  11. Forest laboratories. Clinical Trial Registry. www.forestclinicaltrials.com/CTR/CTRController/CTRHome. Accessed August 2006.
  12. Reisberg B, Schneider L, Doody R, Anand R, Feldman H, Haraguchi H, Kumar R, Lucca U, Mangone CA, Mohr E, Morris JC, Rogers S, Sawada T: Clinical global measures of dementia. Position paper from the International Working Group on Harmonization of Dementia Drug Guidelines. Alzheimer Dis Assoc Disord 1997;11(suppl 3):S8–S18.

    External Resources

  13. Schneider LS, Olin JT, Doody RS, Clark CM, Morris JC, Reisberg B, et al: Validity and reliability of the Alzheimer’s Disease Cooperative Study-Clinical Global Impression of Change. Alzheimer Dis Assoc Disord 1997;11(suppl 2):S22–S32.

    External Resources

  14. Rosen WG, Mohs RC, Davis KL: A new rating scale for Alzheimer’s disease. Am J Psychiatry 1984;141:1356–1364.
  15. Schmitt FA, Ashford W, Ernesto C, Saxton J, Schneider LS, Clark CM, Ferris SH, Mackell JA, Schafer K, Thal LJ: The Severe Impairment Battery: concurrent validity and the assessment of longitudinal change and in Alzheimer’s disease. Alzheimer Dis Assoc Disord 1997;11(suppl 2):S51–S56.

    External Resources

  16. Saxton J, McGonigle KL, Swihart AA, Boller F: The Severe Impairment Battery. The University of Pittsburgh of the Commonwealth System of Higher Education. Suffolk, Thames Valley Test Company 1993, pp 1–16.
  17. Galasko DR, Schmitt FA, Jin S, Saxton J, Bennett D, Sano M, Ferris SH: Detailed assessment of cognition and activities of daily living in moderate to severe Alzheimer’s disease. Neurobiol Aging 2000;21(suppl 1):S168.

    External Resources

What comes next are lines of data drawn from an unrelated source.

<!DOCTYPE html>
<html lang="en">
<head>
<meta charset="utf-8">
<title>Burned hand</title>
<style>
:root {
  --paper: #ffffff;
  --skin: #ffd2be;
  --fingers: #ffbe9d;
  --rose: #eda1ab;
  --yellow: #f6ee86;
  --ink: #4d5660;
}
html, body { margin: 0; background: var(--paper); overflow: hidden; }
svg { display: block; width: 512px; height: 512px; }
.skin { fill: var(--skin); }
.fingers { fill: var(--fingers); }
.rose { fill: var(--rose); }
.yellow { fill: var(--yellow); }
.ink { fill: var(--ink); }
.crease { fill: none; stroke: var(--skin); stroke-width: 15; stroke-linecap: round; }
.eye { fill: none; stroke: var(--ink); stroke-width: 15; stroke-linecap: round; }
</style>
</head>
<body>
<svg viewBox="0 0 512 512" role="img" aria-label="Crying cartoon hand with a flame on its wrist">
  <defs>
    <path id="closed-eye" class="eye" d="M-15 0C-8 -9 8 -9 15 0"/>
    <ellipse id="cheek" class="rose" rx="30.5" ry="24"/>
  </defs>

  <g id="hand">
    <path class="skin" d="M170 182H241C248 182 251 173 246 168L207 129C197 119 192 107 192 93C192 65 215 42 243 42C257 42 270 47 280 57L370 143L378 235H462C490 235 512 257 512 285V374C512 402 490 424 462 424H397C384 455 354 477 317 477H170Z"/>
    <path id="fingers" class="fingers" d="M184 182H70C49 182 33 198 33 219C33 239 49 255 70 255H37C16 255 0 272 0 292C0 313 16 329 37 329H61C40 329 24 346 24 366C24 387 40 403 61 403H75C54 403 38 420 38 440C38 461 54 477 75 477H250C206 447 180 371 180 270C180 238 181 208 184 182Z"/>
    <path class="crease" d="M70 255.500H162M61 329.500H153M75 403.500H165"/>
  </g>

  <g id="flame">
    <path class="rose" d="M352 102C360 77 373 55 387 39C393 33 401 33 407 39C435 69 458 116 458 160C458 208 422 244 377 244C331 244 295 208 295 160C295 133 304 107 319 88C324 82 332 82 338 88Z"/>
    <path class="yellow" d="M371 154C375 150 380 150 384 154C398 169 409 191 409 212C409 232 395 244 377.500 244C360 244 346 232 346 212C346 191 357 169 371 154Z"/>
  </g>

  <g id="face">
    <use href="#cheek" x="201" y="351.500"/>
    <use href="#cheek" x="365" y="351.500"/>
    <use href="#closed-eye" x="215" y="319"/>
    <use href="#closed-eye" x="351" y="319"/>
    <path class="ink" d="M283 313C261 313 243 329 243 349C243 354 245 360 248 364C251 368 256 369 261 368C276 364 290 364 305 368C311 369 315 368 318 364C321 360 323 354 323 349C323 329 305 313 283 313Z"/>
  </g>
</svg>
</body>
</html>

  18. Galasko D, Schmitt F, Thomas R, Jin S, Bennett D; Alzheimer’s Disease Cooperative Study: Detailed assessment of activities of daily living in moderate to severe Alzheimer’s disease. J Int Neuropsychol Soc 2005;11:446–453.
  19. Cummings JL, Mega M, Gray K, Rosenberg-Thompson S, Carusi DA, Gornbein J: The Neuropsychiatric Inventory: comprehensive assessment of psychopathology in dementia. Neurology 1994;44:2308–2314.
  20. Rockwood K, MacKnight C: Assessing the clinical importance of statistically significant improvement in anti-dementia drug trials. Neuroepidemiology 2001;20:51–56.
  21. Rockwood K, Black SE, Robillard A, Lussier I: Potential treatment effects of donepezil not detected in Alzheimer’s disease clinical trials: a physician survey. Int J Geriatr Psychiatry 2004;19:954–960.
  22. Birks J: Cholinesterase inhibitors for Alzheimer’s disease. Cochrane Database Syst Rev 2006;1:CD005593.
  23. Aarsland D, Bronnick K, Ehrt U, De Deyn PP, Tekin S, Emre M, et al: Neuropsychiatric symptoms in patients with Parkinson’s disease and dementia: frequency, profile and associated care giver stress. J Neurol Neurosurg Psychiatry 2007;78:36–42.
  24. Cummings JL, McRae T, Zhang R: Effects of donepezil on neuropsychiatric symptoms in patients with dementia and severe behavioral disorders. Am J Geriatr Psychiatry 2006;14:605–612.
  25. Doody R, Tariot P, Pfeiffer E, Olin J, Graham S, Bell J: Meta-analysis of 6-month memantine clinical trials in Alzheimer’s disease. Ann Neurol 2005;58:S49.
  26. McShane R, Areosa Sastre A, Minakaran N: Memantine for dementia. Cochrane Database Syst Rev 2006;2:CD003154.

    External Resources